This joint headquarters at the National Defense Management Center was established in oder to coordinate the refugee centre’s activities. It is located in Syria. On July 20, amid the regime’s success in the south and agreements that many remaining Syrian rebels in Quneitra would agree to reconciliation and some would go to Idlib, TASS put out a report about “More than 1.7 mln Syrian refugees are expected to return to their homes in the near future, Head of the Russian National Defense Management Center Colonel General Mikhail Mizintsev said on Friday.”
The scale of the refugee crises is staggering.

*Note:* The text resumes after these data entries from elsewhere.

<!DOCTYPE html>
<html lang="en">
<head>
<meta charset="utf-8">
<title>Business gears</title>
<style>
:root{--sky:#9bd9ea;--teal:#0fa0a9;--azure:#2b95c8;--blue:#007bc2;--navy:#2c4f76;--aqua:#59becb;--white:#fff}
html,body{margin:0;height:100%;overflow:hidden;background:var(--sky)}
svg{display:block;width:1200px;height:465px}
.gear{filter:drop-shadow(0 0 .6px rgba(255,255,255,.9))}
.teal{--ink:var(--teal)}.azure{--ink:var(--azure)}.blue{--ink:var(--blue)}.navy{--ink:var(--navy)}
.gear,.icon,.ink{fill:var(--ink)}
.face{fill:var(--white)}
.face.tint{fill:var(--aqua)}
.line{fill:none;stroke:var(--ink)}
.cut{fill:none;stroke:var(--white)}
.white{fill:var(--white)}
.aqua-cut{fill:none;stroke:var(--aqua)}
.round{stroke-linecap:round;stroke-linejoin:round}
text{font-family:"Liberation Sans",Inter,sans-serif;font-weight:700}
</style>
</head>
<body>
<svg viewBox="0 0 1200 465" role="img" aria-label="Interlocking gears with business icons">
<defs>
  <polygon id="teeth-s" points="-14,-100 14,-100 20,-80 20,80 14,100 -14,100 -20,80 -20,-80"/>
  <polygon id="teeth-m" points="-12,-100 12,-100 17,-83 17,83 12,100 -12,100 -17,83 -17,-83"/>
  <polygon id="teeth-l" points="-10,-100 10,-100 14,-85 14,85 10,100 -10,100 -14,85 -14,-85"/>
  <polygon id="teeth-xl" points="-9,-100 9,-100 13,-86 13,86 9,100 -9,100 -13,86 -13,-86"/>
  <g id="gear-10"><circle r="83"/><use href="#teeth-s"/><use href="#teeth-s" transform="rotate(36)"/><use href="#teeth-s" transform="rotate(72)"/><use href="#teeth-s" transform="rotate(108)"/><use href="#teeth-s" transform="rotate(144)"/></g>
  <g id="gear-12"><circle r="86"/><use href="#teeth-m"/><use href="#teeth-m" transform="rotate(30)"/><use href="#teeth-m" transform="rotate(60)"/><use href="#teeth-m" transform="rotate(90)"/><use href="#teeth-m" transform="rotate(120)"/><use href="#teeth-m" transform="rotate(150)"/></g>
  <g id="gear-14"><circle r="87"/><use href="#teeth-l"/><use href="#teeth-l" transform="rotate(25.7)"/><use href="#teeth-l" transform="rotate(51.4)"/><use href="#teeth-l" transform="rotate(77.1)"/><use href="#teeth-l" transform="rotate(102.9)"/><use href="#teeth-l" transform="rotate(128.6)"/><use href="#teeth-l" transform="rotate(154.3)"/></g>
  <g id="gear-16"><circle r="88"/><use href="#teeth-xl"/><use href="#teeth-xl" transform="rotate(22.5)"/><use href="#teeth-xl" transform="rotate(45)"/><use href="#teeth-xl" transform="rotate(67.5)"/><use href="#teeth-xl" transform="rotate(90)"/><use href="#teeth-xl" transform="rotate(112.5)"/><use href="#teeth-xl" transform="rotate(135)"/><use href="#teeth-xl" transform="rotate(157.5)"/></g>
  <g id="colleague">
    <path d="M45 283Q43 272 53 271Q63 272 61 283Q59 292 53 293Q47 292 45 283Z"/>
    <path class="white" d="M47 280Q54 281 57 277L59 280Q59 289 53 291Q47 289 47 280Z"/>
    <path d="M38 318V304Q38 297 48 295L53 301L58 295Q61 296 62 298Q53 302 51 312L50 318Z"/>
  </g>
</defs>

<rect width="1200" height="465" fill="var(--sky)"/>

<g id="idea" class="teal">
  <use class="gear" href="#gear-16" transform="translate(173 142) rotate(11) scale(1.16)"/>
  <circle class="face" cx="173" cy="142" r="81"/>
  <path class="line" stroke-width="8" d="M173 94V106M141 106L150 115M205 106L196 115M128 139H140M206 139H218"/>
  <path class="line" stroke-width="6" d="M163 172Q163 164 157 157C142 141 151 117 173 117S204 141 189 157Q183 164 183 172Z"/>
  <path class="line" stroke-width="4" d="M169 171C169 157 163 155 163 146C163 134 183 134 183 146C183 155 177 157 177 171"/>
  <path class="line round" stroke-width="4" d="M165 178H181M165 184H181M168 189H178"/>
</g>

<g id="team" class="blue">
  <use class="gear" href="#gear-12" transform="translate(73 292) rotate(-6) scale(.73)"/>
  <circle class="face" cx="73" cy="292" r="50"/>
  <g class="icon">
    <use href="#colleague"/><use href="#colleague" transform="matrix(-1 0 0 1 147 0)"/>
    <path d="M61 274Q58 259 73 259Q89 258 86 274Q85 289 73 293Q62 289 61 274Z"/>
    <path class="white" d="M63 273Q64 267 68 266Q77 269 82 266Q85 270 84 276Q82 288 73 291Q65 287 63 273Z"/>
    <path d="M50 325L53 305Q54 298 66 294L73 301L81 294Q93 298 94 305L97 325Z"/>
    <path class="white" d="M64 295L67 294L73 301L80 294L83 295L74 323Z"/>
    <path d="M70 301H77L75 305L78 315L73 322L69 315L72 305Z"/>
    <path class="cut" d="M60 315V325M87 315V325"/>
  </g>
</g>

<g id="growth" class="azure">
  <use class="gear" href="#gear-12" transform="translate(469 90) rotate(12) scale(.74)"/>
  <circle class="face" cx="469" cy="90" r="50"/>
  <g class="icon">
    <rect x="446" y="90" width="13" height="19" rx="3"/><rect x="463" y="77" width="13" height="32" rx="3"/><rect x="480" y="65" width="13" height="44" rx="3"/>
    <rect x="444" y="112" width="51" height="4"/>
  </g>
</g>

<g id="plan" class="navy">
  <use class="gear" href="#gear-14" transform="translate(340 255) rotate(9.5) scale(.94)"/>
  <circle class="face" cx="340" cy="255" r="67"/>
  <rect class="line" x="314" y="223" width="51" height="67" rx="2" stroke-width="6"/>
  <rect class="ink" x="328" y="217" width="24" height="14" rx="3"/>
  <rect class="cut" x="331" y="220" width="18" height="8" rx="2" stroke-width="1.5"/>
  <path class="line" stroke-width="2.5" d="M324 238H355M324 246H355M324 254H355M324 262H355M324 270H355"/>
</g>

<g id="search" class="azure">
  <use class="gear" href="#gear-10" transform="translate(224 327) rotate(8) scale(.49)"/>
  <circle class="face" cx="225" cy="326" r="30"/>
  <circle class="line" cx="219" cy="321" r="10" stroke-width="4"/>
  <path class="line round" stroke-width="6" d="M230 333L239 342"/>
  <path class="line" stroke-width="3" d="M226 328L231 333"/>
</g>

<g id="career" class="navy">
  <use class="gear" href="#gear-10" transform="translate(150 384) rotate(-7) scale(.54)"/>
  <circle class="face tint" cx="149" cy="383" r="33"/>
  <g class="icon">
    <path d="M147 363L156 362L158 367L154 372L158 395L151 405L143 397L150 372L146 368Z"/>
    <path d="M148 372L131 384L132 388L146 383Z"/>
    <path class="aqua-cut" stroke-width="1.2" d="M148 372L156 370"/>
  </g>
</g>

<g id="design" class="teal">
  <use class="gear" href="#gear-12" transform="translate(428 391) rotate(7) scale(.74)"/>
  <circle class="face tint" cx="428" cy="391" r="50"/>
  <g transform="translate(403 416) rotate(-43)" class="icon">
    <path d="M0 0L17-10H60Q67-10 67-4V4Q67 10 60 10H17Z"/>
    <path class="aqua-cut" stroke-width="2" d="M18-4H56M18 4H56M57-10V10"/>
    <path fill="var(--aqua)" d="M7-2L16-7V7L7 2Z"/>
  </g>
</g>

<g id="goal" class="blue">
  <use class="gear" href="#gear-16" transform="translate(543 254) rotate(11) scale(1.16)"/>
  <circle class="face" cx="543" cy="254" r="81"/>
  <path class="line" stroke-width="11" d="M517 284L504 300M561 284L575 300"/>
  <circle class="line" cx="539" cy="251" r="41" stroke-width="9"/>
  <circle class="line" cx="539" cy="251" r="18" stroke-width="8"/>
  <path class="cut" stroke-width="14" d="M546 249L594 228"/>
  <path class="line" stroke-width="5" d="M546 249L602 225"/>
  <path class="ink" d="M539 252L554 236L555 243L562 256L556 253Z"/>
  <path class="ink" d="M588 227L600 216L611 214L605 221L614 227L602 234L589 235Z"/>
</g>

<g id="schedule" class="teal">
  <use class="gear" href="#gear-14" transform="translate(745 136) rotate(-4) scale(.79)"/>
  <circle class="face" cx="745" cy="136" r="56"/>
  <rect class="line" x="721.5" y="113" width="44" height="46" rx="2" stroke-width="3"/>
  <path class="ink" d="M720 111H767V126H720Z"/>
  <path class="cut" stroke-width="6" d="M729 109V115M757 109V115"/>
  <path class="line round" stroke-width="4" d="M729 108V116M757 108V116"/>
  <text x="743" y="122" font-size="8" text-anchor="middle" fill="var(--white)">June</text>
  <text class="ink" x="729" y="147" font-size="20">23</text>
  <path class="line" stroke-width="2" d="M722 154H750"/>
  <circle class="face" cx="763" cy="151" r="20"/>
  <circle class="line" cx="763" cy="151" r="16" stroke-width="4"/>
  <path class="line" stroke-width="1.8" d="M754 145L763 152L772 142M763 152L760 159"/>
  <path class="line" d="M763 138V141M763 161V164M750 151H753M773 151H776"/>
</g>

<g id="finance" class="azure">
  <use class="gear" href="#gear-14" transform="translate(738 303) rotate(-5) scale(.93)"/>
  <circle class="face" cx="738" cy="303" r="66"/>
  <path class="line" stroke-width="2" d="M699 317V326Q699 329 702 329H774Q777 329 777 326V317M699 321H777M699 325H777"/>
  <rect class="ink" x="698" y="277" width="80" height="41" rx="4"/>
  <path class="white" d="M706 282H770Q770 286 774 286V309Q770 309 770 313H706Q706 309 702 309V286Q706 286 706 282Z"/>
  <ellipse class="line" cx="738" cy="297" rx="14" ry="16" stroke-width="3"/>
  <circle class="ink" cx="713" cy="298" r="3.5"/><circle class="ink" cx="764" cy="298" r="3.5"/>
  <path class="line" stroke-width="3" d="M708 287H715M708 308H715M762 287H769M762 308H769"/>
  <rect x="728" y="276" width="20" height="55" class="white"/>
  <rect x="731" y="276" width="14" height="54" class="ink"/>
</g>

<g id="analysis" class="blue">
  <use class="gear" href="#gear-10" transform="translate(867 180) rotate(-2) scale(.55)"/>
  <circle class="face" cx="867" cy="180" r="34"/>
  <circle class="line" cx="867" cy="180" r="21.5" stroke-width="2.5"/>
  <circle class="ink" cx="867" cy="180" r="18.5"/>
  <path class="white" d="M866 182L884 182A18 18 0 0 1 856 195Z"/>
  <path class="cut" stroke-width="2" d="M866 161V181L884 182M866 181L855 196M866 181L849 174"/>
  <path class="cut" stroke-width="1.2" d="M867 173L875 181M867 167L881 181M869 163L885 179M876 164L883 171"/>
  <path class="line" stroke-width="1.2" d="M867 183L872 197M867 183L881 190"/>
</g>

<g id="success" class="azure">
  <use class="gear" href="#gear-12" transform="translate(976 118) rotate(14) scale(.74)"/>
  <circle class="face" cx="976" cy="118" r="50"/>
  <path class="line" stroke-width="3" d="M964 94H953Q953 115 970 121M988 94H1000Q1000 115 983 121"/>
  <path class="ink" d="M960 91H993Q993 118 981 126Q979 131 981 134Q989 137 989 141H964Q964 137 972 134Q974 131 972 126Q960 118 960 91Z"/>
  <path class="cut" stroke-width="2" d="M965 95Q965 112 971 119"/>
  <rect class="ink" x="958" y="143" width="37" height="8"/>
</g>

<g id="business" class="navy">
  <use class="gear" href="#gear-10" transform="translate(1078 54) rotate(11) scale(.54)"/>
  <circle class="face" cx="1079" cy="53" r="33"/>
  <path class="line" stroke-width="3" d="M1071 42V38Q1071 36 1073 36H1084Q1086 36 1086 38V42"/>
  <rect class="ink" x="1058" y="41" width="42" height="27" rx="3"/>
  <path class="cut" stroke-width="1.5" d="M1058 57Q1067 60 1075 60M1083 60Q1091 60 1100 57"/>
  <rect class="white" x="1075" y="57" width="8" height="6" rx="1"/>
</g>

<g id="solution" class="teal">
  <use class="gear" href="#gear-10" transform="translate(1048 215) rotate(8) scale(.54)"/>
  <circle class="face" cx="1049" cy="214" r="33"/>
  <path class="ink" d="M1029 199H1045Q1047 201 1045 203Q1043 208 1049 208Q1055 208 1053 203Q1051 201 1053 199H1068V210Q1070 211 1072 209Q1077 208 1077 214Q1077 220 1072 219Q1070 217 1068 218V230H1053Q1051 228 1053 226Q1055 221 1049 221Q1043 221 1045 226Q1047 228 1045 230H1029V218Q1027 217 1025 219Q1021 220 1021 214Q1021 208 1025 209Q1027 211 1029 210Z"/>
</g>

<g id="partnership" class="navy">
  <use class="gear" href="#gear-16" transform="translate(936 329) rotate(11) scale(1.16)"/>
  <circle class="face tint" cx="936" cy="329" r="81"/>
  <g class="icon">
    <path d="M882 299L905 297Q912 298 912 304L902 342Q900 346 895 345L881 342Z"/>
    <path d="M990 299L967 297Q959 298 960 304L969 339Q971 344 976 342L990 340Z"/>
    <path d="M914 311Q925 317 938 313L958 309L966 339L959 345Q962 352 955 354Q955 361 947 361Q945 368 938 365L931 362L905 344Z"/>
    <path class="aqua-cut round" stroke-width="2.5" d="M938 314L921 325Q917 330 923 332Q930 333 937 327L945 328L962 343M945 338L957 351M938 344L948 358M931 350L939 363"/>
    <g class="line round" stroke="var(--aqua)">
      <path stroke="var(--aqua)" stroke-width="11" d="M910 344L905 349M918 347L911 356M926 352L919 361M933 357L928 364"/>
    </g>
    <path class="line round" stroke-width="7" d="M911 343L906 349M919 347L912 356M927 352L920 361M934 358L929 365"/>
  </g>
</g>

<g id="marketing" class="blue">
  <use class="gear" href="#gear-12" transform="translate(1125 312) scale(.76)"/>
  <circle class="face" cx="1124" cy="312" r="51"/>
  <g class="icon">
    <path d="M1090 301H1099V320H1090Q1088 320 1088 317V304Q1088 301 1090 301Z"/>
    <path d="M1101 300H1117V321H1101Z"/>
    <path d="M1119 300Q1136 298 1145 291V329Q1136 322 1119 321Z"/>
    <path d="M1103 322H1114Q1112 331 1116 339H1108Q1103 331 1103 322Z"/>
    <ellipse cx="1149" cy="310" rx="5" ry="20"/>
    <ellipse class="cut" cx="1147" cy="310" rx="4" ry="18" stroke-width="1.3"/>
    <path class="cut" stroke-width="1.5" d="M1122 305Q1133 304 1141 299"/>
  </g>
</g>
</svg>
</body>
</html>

According to the Russian sources and estimates, which likely dovetail with Moscow’s regime ally, “as many as 76 settlements least affected by hostilities may accommodate 336,500 people, first and foremost, those returning from Lebanon and Jordan.” And a Russian general said that there are 6.9 million who have left Syria since 2011. “Most refugees are residing in Syria’s neighboring countries – Turkey, Lebanon, Jordan and Iraq,” Mizintsev noted.
The real importance of Helsinki
The TASS account points a side of the Helsinki meeting with the US President that has not received much attention. “Agreements achieved by the Russian and US presidents at their summit in Helsinki have helped to make headway in that field, since taking them into account, [we] submitted detailed proposals to the US side for organization of the work on refugees’ return to pre-war residence,” Mizintsev said. There was discussion of a “joint group” regarding reconstruction that the US would be involved in. Specific proposals were sent on July 20 to the US regarding the return of refugees.
If there is widespread return of refugees that would seem to contradict fears that a new land law in Syria might lead to the confiscation of the land of up to 10 million Syrians, many of them affected by conflict. It would also change the perception that the war’s goal, at least for Iran and Assad, was demographic change. This is a big “if” because it is still unclear if the refugees will return or if talk about the refugees is just lip service to help improve the regime and Russia’s image and help infrastructure investment return.
On July 20 Benjamin Netanyahu also held a conversation with Putin about Syria. The contents of this discussion are unclear but it appears that Russia increasingly wants to play the role of main broker in Syria, both in discussions with the rebels, who agreed to surrender via a Moscow-brokered ceasefire. Russia also wants to arbitrate on the Golan and with the US, as well as with Turkey and Iran. Now it is also playing a key role in the refugee issue.